- **Task brief**: Look through the material that follows and show every line with the string "notebook".

- **Data for this task**:
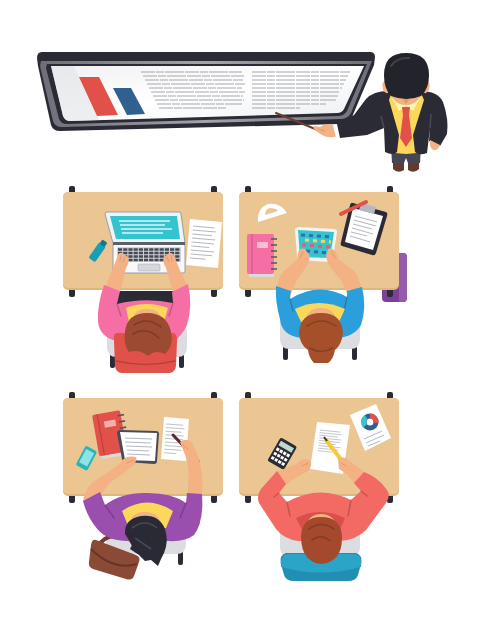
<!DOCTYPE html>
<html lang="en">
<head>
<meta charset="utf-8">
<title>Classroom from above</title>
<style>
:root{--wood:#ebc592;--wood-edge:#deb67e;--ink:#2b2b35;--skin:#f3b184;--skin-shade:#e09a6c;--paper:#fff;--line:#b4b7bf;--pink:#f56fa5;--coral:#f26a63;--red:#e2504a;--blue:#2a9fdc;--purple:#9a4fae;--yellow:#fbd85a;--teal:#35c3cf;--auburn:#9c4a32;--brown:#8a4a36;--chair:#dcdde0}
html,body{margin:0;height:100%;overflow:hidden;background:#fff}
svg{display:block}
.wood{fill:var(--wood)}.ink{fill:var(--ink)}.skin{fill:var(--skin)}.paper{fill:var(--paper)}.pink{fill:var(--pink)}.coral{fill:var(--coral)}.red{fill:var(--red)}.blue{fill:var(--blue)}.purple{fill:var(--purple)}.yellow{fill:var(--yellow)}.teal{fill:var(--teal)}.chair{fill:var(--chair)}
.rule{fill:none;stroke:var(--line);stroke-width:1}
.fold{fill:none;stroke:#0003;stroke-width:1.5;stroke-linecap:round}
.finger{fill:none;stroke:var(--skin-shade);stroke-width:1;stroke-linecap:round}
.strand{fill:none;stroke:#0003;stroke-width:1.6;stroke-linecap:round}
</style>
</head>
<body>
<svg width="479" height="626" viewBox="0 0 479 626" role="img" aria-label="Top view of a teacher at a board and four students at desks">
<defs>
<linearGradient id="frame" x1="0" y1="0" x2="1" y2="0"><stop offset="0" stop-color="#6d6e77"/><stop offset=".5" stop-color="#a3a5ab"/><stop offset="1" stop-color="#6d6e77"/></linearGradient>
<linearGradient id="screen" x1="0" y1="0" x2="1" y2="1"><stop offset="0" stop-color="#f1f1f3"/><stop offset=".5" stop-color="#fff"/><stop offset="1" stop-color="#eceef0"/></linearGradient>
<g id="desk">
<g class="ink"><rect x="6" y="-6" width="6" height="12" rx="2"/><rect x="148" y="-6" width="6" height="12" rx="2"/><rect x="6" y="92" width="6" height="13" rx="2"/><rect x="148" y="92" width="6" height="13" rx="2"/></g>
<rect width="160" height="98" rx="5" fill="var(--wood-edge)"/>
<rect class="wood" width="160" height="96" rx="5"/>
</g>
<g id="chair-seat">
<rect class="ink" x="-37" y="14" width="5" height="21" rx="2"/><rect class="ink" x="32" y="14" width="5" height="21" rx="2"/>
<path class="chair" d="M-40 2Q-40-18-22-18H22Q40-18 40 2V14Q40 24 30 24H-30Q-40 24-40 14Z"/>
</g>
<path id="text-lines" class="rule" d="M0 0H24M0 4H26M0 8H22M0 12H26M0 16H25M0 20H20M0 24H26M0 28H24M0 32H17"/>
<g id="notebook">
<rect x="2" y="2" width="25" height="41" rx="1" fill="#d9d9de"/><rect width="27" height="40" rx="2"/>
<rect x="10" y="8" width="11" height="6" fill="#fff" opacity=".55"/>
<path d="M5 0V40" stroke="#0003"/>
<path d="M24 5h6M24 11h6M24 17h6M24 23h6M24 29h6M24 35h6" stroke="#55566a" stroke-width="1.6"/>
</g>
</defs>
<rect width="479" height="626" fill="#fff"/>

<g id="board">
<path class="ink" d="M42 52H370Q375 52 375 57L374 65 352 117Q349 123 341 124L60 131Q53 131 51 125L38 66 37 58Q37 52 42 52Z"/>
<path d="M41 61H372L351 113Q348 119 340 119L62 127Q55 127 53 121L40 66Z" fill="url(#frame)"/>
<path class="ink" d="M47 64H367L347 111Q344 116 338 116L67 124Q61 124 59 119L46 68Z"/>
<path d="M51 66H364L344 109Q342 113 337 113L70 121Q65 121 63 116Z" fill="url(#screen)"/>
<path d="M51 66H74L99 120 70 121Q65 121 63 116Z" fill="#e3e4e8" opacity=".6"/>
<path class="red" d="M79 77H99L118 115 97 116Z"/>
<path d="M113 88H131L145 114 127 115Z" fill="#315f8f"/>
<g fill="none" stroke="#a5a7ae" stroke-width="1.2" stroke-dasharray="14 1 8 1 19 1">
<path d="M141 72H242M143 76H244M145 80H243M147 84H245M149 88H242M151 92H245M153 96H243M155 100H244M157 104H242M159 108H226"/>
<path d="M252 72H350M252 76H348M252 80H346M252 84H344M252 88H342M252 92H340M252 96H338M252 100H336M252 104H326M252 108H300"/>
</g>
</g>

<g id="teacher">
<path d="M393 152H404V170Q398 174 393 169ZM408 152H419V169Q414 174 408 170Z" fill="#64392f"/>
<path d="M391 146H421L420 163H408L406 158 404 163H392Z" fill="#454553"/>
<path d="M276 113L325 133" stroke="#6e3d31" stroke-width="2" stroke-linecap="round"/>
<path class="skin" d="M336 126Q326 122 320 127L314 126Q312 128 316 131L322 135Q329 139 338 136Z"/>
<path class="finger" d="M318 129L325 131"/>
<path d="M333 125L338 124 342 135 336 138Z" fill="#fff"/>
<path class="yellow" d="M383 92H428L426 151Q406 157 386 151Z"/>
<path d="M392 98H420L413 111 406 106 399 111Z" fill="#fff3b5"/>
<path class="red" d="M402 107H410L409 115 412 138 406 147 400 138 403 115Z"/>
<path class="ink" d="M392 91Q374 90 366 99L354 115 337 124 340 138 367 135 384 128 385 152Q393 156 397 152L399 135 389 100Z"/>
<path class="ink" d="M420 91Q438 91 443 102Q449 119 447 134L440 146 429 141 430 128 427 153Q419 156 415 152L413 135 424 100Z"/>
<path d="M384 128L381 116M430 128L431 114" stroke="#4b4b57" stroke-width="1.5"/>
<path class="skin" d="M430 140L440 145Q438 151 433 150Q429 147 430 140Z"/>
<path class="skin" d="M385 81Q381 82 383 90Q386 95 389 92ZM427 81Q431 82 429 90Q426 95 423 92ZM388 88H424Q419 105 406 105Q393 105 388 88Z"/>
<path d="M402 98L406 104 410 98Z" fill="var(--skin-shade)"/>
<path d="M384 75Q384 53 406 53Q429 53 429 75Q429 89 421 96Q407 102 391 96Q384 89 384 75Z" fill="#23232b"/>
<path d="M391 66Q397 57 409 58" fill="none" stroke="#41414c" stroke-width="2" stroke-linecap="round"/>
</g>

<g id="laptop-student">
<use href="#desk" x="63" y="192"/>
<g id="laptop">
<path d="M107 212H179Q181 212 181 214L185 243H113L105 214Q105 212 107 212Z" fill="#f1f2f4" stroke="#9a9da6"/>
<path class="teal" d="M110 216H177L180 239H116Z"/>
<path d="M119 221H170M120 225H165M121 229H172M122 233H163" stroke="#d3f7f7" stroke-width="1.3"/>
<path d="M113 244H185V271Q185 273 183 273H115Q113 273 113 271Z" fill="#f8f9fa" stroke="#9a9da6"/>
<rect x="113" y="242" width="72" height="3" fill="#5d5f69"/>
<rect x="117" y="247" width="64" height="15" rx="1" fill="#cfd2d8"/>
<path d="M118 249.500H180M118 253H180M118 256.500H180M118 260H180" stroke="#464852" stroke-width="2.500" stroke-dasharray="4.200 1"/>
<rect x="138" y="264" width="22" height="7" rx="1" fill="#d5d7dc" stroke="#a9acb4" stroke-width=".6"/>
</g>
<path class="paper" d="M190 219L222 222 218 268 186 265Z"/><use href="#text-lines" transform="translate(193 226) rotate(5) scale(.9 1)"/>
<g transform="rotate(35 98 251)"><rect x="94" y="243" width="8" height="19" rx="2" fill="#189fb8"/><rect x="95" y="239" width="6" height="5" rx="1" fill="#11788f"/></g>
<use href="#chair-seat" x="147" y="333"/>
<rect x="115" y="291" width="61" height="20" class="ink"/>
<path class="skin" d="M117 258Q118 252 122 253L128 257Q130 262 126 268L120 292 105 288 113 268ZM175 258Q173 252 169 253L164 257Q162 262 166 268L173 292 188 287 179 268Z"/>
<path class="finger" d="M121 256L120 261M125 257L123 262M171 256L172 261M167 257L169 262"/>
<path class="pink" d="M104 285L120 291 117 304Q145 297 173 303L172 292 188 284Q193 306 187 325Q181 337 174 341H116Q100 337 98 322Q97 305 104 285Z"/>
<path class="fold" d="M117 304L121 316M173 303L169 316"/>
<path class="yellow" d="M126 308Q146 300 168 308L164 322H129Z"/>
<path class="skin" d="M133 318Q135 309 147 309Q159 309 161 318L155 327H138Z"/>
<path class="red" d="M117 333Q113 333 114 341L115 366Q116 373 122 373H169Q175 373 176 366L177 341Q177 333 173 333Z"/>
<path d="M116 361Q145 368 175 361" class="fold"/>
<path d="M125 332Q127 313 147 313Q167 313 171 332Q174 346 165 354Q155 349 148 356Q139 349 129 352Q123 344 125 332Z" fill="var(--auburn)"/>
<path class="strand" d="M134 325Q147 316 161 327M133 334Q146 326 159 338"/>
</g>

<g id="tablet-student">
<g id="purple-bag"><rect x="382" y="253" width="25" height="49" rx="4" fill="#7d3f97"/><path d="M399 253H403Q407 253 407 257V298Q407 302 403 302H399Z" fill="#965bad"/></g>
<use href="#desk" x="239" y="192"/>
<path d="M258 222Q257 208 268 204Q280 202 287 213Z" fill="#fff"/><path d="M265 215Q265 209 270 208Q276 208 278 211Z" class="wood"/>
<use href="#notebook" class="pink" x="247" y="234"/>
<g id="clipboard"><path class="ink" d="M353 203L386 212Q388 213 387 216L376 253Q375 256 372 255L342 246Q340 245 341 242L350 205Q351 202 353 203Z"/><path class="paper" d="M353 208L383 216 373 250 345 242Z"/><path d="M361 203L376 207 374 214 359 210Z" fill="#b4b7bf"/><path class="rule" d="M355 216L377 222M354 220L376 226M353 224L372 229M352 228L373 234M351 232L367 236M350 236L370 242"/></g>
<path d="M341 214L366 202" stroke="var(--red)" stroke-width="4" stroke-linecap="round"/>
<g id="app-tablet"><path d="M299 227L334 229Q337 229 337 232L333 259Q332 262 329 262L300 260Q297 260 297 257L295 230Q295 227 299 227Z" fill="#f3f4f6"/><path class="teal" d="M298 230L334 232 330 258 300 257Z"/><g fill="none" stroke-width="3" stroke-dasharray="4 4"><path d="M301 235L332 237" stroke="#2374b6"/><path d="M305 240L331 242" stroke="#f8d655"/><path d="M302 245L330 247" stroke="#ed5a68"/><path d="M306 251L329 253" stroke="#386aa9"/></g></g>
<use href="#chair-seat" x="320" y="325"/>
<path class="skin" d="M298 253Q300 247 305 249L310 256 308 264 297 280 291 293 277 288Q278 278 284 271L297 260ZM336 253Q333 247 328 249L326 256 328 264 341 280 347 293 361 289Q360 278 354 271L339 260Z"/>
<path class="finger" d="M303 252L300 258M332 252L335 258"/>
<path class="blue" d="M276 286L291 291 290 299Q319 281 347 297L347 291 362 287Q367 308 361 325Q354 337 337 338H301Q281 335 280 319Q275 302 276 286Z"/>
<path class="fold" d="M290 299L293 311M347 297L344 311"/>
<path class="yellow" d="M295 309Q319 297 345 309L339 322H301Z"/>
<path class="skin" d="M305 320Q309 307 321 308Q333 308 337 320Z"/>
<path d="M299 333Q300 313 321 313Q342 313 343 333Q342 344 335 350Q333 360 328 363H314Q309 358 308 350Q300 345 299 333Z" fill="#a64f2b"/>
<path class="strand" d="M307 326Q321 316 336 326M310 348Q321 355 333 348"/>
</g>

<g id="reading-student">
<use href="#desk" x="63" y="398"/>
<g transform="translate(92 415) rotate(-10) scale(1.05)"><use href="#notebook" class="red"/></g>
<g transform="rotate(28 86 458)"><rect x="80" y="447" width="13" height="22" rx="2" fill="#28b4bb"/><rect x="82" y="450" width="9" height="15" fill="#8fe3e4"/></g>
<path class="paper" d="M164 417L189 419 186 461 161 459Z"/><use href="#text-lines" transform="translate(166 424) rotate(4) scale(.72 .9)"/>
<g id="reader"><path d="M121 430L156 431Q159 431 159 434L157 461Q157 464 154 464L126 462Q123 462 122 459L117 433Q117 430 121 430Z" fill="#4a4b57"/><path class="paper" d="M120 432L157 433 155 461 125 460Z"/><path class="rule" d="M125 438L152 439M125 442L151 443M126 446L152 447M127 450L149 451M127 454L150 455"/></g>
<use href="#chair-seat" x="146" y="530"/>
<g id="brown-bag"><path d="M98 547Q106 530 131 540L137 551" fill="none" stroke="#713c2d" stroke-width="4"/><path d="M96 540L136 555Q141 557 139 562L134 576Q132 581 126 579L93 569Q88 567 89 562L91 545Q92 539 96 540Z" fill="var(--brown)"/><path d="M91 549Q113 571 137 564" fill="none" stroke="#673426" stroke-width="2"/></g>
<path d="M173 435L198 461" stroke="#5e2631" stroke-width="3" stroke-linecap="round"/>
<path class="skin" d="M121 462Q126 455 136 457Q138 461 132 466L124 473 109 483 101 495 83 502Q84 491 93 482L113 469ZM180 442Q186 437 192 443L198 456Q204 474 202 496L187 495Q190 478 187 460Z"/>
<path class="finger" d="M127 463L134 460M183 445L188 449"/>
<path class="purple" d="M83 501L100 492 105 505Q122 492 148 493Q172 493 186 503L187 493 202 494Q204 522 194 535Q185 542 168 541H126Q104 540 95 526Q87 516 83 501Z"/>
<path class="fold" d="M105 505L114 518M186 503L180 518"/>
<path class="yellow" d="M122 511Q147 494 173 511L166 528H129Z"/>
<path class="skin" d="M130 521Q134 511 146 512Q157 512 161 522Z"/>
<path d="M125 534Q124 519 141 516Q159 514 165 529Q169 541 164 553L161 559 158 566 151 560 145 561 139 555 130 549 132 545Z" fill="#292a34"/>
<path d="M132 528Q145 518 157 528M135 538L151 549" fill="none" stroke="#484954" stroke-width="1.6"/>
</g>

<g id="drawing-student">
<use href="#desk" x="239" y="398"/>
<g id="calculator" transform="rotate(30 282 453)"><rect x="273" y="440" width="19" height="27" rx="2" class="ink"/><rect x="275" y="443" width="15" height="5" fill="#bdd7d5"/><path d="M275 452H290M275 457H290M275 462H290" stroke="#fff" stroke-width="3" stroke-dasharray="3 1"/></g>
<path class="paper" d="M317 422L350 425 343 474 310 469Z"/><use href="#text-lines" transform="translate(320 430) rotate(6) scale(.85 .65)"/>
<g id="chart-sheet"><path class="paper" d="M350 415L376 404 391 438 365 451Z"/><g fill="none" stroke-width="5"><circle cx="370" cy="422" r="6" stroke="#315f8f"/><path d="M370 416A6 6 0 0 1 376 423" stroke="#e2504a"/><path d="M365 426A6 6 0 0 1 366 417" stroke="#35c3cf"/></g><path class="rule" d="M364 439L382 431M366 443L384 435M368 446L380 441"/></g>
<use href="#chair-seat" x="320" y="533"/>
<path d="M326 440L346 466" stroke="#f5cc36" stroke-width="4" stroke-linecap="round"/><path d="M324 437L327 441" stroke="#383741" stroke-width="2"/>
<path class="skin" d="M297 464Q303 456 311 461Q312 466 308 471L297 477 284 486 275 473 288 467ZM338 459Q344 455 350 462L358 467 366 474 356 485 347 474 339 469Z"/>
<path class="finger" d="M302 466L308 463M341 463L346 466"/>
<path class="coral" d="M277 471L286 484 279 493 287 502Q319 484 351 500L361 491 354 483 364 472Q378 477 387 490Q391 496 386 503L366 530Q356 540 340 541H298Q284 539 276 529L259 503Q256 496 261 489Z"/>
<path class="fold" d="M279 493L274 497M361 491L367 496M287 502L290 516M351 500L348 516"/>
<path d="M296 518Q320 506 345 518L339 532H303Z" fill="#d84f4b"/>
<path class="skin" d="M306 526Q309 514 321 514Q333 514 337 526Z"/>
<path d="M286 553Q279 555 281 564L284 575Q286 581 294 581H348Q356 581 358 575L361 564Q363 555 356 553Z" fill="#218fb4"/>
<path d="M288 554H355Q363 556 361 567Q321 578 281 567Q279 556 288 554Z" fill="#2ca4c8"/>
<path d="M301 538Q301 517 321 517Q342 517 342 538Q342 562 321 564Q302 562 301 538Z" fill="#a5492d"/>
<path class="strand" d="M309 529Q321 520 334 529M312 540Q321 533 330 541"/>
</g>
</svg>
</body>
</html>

==

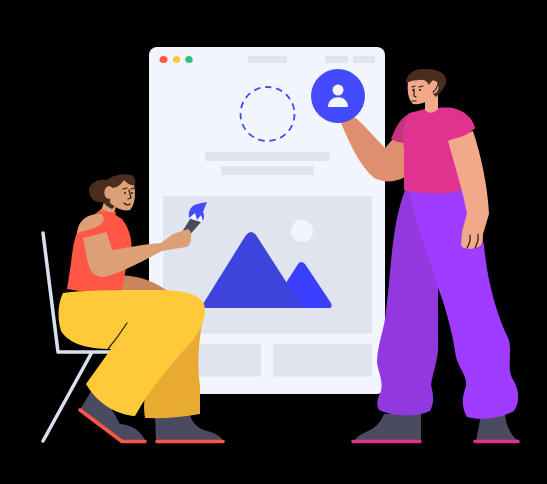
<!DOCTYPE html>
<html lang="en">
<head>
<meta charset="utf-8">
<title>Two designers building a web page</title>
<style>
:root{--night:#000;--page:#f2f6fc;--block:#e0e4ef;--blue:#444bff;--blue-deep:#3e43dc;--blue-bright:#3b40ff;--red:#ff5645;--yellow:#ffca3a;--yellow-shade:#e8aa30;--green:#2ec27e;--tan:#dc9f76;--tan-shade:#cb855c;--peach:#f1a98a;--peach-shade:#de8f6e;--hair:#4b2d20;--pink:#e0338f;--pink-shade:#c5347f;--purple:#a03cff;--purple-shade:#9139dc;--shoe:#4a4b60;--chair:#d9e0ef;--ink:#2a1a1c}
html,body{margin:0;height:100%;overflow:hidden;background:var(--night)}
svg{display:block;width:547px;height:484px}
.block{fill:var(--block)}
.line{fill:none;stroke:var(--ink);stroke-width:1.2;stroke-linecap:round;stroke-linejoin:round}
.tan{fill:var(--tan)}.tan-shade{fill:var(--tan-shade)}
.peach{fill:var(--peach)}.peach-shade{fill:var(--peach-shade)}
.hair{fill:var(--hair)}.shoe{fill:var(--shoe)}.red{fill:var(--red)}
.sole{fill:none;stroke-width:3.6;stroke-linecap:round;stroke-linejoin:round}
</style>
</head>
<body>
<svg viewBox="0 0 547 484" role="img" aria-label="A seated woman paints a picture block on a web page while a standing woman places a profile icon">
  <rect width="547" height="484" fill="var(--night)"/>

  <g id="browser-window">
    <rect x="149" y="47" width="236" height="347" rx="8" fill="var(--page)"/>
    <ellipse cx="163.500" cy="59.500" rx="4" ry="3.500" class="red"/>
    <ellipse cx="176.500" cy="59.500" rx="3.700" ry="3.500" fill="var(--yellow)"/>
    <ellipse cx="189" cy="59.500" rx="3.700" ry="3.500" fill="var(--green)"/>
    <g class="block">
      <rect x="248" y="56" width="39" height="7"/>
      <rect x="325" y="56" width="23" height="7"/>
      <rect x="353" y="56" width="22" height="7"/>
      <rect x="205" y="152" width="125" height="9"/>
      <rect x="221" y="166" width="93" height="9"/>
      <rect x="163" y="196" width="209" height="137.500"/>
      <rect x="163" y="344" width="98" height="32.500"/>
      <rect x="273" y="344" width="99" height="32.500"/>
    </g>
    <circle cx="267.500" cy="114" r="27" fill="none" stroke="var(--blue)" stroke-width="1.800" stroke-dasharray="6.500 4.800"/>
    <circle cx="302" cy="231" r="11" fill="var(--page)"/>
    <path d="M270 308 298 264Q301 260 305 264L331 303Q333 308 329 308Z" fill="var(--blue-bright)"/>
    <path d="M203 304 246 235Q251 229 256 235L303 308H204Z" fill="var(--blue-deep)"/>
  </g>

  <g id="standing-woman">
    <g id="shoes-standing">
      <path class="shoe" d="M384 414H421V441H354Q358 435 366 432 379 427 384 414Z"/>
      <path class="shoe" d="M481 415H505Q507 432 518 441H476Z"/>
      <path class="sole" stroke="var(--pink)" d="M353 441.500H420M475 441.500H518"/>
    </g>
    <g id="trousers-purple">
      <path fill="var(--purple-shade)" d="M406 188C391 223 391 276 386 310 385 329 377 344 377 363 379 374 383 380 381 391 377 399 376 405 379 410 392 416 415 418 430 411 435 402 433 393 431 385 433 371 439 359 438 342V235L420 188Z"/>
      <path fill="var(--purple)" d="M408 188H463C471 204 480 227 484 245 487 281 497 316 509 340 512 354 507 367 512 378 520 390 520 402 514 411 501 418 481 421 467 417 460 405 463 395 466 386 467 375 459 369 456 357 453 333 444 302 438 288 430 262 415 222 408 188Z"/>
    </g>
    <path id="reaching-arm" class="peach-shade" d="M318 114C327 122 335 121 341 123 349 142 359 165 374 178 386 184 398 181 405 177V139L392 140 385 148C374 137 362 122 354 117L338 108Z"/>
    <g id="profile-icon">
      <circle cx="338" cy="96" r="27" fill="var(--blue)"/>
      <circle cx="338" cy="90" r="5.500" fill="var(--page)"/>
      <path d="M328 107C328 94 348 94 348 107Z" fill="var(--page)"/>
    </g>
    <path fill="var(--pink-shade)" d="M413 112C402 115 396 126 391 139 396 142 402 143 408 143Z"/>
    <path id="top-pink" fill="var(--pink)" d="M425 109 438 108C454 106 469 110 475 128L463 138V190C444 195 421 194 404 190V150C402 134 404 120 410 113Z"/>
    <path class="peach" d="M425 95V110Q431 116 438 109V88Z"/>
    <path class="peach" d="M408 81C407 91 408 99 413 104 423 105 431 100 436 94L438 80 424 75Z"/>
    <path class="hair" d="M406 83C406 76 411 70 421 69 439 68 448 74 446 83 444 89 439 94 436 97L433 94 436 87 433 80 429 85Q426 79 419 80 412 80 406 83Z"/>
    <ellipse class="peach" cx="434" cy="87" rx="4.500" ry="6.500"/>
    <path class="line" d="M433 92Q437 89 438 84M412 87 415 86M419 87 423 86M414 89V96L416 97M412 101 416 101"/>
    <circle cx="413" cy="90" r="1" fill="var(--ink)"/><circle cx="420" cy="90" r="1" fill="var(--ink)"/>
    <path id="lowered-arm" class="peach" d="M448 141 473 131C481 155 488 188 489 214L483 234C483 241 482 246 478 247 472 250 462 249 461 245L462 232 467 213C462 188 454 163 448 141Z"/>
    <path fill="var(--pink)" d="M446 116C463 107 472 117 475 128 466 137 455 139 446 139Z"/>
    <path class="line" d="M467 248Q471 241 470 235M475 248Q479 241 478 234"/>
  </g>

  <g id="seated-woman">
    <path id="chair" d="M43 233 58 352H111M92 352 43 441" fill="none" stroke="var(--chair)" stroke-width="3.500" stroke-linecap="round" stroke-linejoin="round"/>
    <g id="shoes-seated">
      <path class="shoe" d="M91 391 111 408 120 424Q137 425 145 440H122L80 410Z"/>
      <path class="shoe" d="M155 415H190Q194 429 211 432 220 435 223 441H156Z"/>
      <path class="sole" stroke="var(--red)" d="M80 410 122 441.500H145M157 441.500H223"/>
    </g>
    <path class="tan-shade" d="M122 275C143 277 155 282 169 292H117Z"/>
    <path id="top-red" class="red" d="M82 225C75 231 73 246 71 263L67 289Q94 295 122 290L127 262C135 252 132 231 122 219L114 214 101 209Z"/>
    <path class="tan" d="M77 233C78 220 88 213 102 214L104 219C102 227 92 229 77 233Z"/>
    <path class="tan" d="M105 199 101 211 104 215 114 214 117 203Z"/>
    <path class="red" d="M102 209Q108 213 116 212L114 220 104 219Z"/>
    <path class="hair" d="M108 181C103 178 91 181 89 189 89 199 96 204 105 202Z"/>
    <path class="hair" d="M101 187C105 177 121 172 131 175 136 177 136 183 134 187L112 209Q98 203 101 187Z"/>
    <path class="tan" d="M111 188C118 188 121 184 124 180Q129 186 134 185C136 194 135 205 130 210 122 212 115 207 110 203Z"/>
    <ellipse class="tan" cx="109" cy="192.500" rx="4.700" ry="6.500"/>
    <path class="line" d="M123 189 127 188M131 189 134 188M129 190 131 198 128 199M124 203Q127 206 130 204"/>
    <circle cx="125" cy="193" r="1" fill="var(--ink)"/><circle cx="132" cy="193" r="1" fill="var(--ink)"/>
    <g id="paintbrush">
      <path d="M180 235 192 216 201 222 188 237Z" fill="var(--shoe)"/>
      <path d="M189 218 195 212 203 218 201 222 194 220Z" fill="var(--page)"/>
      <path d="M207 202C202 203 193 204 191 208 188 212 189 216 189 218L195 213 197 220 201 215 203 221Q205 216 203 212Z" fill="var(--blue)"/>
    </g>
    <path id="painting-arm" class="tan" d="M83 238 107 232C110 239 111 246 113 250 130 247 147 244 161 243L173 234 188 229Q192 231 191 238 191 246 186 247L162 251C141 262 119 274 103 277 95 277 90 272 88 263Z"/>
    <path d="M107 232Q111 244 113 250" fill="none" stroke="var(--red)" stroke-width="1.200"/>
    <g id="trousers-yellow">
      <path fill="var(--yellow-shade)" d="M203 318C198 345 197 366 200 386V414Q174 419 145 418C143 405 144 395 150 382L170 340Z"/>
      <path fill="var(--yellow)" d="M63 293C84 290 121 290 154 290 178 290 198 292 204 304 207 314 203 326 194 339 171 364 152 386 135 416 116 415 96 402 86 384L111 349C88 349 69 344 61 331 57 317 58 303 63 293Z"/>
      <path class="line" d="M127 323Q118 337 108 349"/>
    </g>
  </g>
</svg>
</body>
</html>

- **Answer**:
<g id="notebook">
<use href="#notebook" class="pink" x="247" y="234"/>
<g transform="translate(92 415) rotate(-10) scale(1.05)"><use href="#notebook" class="red"/></g>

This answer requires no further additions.